• **Problem description**
Write out each line from the data below that includes the word "WOOD".

** Listed records follows **

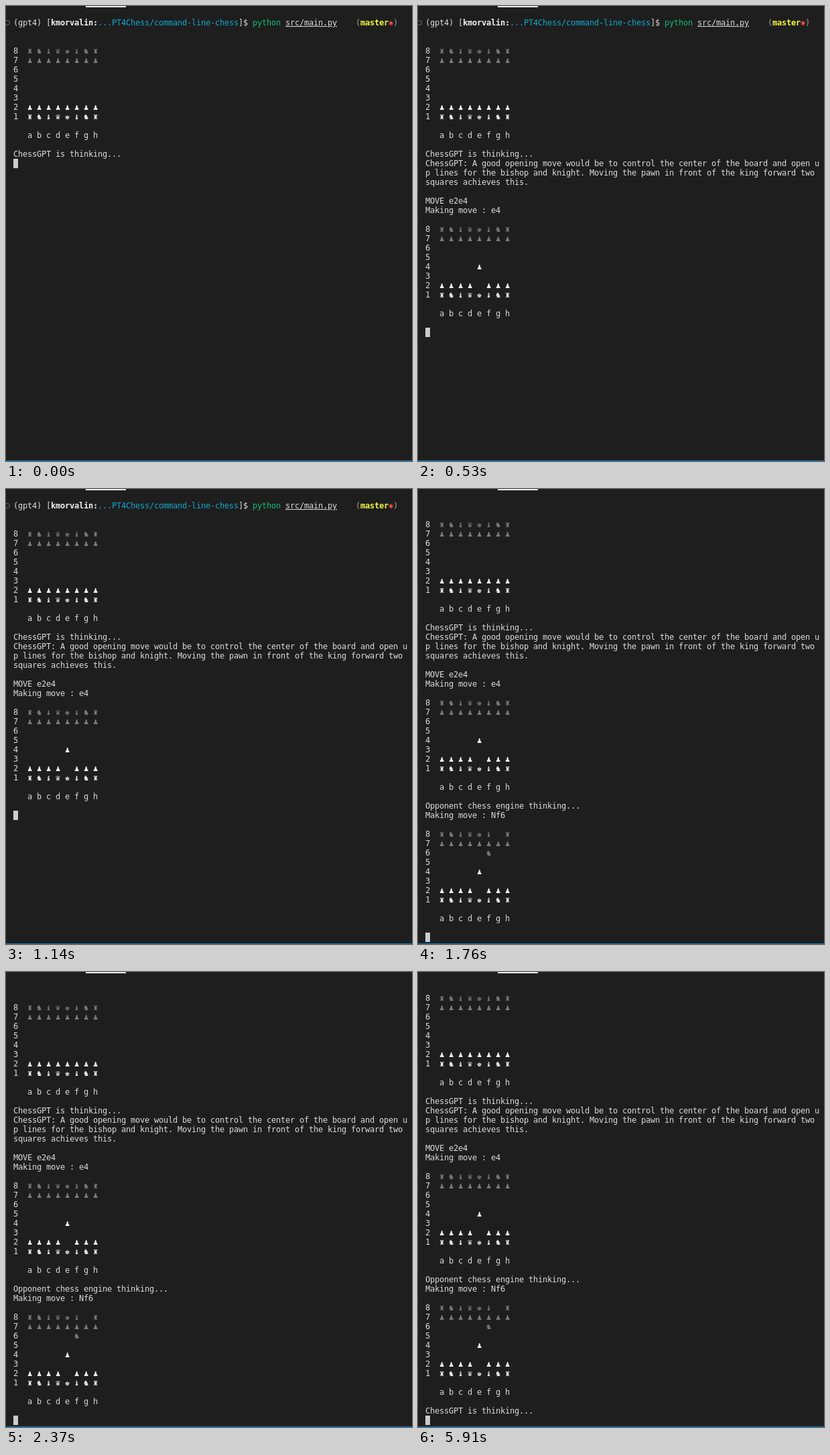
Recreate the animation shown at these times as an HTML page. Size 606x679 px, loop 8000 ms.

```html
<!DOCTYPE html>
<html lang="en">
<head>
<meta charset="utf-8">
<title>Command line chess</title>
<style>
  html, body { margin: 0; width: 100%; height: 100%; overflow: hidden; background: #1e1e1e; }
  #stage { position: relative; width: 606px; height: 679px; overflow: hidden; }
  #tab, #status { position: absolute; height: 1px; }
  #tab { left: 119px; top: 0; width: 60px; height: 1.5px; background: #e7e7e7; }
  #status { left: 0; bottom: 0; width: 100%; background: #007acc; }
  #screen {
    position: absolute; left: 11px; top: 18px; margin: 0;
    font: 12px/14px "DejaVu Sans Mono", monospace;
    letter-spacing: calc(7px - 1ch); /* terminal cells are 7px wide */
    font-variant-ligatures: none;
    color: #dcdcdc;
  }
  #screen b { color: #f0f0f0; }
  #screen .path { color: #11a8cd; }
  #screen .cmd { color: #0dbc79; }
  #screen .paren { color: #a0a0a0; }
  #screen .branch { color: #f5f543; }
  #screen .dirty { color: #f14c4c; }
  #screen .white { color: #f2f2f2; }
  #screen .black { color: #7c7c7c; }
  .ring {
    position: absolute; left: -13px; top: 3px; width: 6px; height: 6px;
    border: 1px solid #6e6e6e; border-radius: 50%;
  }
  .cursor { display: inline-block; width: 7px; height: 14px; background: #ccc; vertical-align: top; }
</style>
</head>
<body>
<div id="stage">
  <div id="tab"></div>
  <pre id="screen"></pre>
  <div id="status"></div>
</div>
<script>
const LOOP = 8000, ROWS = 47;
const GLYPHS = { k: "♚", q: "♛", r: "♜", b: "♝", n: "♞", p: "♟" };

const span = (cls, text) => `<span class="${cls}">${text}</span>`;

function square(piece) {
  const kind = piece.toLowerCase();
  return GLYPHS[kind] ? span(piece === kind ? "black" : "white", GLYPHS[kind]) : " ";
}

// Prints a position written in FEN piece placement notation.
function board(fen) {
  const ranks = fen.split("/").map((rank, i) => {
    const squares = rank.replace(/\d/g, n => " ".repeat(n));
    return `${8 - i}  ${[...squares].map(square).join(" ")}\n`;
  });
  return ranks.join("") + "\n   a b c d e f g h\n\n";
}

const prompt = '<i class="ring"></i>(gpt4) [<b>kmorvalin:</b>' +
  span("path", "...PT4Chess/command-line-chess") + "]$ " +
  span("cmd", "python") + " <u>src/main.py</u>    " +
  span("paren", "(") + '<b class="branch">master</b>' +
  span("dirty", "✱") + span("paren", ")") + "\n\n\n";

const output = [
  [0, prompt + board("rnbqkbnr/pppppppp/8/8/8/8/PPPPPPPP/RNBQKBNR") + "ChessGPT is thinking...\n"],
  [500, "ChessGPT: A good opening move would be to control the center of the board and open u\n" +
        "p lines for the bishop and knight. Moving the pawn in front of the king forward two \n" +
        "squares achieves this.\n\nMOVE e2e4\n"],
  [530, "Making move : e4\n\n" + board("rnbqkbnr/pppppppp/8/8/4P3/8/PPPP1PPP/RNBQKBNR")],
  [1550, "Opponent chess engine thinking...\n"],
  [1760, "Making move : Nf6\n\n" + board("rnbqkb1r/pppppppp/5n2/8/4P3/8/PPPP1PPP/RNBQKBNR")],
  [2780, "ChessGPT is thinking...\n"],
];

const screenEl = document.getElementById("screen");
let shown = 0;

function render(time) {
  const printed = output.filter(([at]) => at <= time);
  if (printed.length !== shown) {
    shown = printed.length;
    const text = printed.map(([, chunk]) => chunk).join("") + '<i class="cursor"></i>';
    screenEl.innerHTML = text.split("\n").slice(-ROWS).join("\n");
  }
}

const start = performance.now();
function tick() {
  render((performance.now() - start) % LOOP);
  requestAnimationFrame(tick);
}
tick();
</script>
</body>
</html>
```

** End of Listed records **
** Listed records follows **

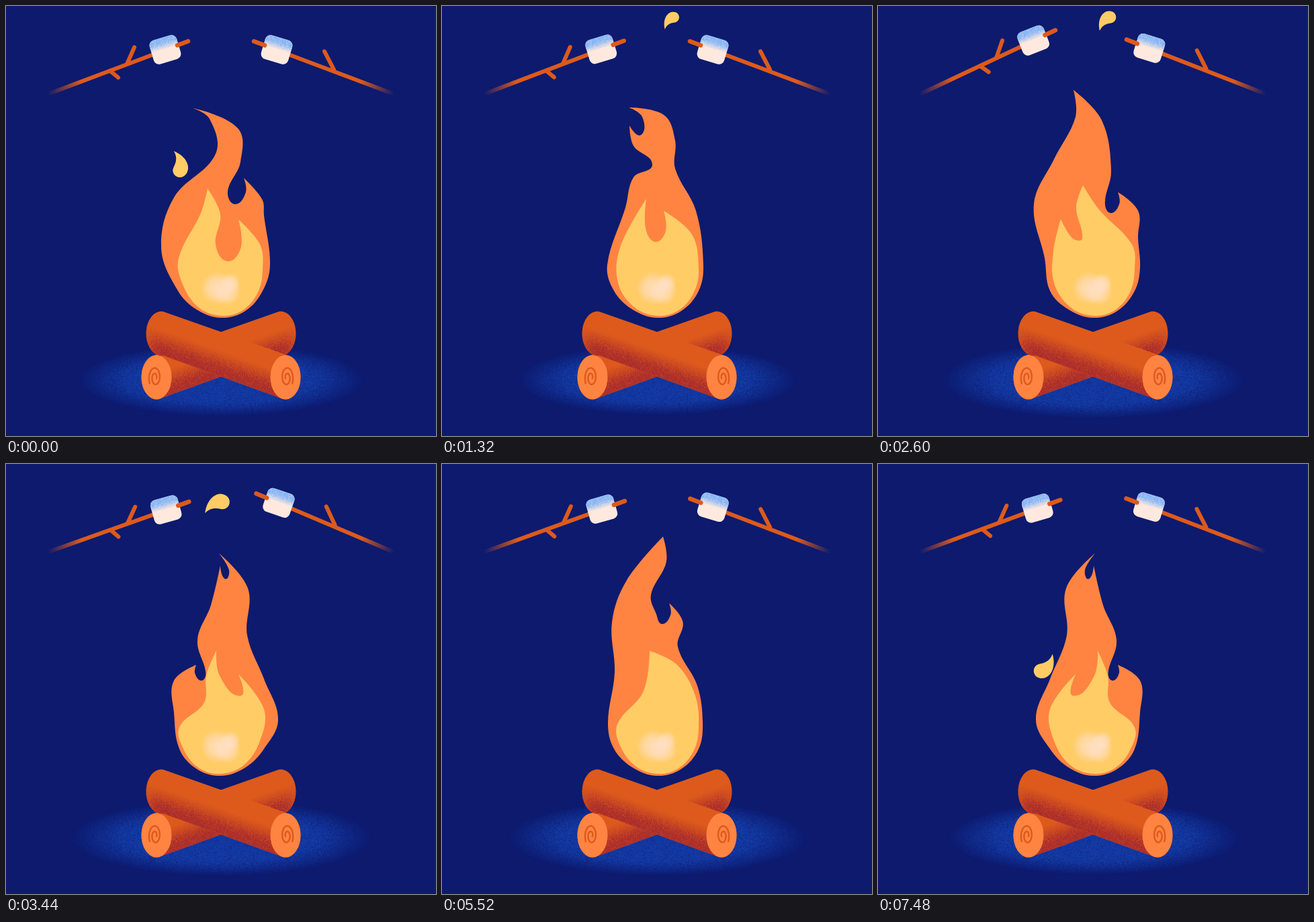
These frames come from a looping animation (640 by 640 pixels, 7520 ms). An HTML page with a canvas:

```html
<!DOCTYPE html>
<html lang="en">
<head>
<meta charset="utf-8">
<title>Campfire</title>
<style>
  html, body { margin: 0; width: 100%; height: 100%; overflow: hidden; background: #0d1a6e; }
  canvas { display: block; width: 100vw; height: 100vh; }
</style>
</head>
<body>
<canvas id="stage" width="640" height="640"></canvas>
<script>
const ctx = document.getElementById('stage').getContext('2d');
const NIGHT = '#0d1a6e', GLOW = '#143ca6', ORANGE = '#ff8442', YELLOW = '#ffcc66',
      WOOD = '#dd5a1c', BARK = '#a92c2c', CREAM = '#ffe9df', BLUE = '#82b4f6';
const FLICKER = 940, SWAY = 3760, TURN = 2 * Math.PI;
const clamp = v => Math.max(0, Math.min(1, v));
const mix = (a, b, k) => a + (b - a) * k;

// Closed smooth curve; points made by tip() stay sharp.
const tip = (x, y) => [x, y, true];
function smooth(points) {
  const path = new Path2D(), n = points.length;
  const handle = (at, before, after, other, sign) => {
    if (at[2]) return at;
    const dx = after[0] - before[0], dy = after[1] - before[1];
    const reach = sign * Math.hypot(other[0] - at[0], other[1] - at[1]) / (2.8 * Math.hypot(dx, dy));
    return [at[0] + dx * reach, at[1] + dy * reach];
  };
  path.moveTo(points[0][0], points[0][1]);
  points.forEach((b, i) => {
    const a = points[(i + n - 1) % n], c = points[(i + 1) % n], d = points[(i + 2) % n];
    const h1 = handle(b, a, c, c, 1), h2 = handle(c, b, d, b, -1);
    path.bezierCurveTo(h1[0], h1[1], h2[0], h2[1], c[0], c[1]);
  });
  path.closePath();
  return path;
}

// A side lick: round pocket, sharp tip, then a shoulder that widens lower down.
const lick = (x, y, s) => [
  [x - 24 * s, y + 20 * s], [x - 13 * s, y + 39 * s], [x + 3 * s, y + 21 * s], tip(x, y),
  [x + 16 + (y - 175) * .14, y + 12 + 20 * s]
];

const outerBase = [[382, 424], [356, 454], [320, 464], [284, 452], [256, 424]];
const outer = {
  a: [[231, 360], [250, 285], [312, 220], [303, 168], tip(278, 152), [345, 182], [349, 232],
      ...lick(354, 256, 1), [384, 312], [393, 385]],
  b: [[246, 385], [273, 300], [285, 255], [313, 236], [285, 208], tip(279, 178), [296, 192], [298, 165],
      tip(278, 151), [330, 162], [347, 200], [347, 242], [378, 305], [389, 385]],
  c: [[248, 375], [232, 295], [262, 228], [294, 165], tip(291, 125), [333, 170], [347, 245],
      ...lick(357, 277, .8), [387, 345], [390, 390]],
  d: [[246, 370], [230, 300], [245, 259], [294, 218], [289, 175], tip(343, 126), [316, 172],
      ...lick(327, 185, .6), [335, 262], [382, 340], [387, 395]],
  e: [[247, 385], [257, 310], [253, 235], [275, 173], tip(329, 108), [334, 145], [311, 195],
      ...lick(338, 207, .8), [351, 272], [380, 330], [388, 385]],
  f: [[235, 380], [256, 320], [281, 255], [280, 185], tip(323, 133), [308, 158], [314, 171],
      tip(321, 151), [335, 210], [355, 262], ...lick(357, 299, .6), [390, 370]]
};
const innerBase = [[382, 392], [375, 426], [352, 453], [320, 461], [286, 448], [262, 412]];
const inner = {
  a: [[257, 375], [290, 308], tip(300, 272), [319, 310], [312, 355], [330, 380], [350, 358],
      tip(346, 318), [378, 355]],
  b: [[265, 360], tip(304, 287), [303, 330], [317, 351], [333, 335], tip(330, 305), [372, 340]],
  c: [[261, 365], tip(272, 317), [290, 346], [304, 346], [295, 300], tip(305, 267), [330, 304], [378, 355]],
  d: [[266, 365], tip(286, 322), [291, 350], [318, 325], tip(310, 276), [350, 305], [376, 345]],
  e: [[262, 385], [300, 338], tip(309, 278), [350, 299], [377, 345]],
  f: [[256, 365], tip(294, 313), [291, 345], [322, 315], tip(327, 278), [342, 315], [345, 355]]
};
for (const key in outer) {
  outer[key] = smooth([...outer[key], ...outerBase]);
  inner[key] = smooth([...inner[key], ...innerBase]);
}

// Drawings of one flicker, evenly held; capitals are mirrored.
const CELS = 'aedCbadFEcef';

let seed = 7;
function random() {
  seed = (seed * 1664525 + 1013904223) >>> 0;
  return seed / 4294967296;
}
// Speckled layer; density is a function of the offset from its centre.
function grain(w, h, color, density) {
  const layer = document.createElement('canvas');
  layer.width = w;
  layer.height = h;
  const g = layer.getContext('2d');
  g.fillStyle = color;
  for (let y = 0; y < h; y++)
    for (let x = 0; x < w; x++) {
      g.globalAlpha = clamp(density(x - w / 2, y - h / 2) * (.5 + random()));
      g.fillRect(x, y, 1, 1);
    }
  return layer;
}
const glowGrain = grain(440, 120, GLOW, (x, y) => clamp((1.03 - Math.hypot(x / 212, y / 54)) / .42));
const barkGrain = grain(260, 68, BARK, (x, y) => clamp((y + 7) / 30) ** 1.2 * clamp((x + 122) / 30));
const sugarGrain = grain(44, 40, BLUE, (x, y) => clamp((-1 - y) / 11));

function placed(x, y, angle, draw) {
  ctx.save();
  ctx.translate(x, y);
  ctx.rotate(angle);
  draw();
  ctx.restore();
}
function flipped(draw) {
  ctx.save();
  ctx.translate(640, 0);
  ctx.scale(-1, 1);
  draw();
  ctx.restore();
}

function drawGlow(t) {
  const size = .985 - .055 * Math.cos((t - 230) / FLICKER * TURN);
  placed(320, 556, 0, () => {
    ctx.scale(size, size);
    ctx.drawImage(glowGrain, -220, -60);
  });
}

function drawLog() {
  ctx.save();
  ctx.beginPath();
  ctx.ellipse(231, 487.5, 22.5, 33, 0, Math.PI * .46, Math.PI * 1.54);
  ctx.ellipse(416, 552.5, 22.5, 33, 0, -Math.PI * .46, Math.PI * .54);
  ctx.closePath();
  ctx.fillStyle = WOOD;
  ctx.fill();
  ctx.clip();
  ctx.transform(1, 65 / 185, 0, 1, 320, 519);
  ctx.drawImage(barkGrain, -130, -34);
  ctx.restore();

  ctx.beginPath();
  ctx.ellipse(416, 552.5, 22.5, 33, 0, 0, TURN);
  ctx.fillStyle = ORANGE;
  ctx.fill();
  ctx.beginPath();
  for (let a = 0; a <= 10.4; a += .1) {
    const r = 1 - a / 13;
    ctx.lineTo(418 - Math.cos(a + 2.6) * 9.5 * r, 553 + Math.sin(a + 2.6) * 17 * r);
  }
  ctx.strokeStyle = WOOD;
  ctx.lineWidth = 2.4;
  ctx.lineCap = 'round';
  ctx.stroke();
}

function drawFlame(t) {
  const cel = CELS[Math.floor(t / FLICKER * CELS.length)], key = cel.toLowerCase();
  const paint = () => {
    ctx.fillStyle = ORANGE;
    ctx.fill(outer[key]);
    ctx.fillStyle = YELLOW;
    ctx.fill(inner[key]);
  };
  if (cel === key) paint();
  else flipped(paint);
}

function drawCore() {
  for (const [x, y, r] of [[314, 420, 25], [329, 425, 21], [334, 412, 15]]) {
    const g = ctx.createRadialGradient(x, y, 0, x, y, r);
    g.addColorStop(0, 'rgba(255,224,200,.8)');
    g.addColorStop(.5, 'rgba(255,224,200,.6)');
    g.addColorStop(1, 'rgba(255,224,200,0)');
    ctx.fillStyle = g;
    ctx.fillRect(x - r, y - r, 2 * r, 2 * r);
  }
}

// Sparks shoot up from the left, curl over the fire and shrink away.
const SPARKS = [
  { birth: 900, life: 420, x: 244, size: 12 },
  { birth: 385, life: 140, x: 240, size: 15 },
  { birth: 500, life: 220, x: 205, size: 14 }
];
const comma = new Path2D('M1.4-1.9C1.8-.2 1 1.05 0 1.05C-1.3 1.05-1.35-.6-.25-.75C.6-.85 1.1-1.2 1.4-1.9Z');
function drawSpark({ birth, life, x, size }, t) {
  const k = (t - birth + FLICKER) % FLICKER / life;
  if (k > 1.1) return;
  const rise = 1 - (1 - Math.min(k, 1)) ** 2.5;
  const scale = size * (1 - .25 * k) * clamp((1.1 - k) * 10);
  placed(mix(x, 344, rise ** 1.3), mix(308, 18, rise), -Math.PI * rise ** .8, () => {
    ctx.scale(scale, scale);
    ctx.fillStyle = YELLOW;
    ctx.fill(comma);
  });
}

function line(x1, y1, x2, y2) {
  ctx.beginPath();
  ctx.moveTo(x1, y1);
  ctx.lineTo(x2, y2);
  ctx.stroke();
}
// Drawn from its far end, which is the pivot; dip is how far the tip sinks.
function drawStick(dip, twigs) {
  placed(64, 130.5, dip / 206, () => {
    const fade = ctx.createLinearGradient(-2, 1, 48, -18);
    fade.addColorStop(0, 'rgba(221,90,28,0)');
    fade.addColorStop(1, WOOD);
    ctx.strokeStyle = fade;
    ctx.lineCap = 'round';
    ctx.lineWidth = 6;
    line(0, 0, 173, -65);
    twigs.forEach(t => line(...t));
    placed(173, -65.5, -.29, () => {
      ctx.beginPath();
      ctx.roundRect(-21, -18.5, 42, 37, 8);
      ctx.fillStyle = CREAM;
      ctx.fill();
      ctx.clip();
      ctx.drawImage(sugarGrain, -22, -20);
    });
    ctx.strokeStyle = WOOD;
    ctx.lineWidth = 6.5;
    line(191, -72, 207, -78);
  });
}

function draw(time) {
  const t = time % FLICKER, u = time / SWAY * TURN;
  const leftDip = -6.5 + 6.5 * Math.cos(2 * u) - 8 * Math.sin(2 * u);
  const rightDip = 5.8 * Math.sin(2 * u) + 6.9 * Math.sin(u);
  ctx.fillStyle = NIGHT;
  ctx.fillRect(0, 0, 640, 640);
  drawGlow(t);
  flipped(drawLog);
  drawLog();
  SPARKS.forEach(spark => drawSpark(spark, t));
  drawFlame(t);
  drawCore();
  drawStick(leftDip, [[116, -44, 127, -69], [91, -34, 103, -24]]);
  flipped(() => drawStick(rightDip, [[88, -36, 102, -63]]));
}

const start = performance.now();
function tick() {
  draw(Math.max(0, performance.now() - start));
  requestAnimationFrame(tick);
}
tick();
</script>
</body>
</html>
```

** End of Listed records **

• **Result**
      WOOD = '#dd5a1c', BARK = '#a92c2c', CREAM = '#ffe9df', BLUE = '#82b4f6';
  ctx.fillStyle = WOOD;
  ctx.strokeStyle = WOOD;
    fade.addColorStop(1, WOOD);
    ctx.strokeStyle = WOOD;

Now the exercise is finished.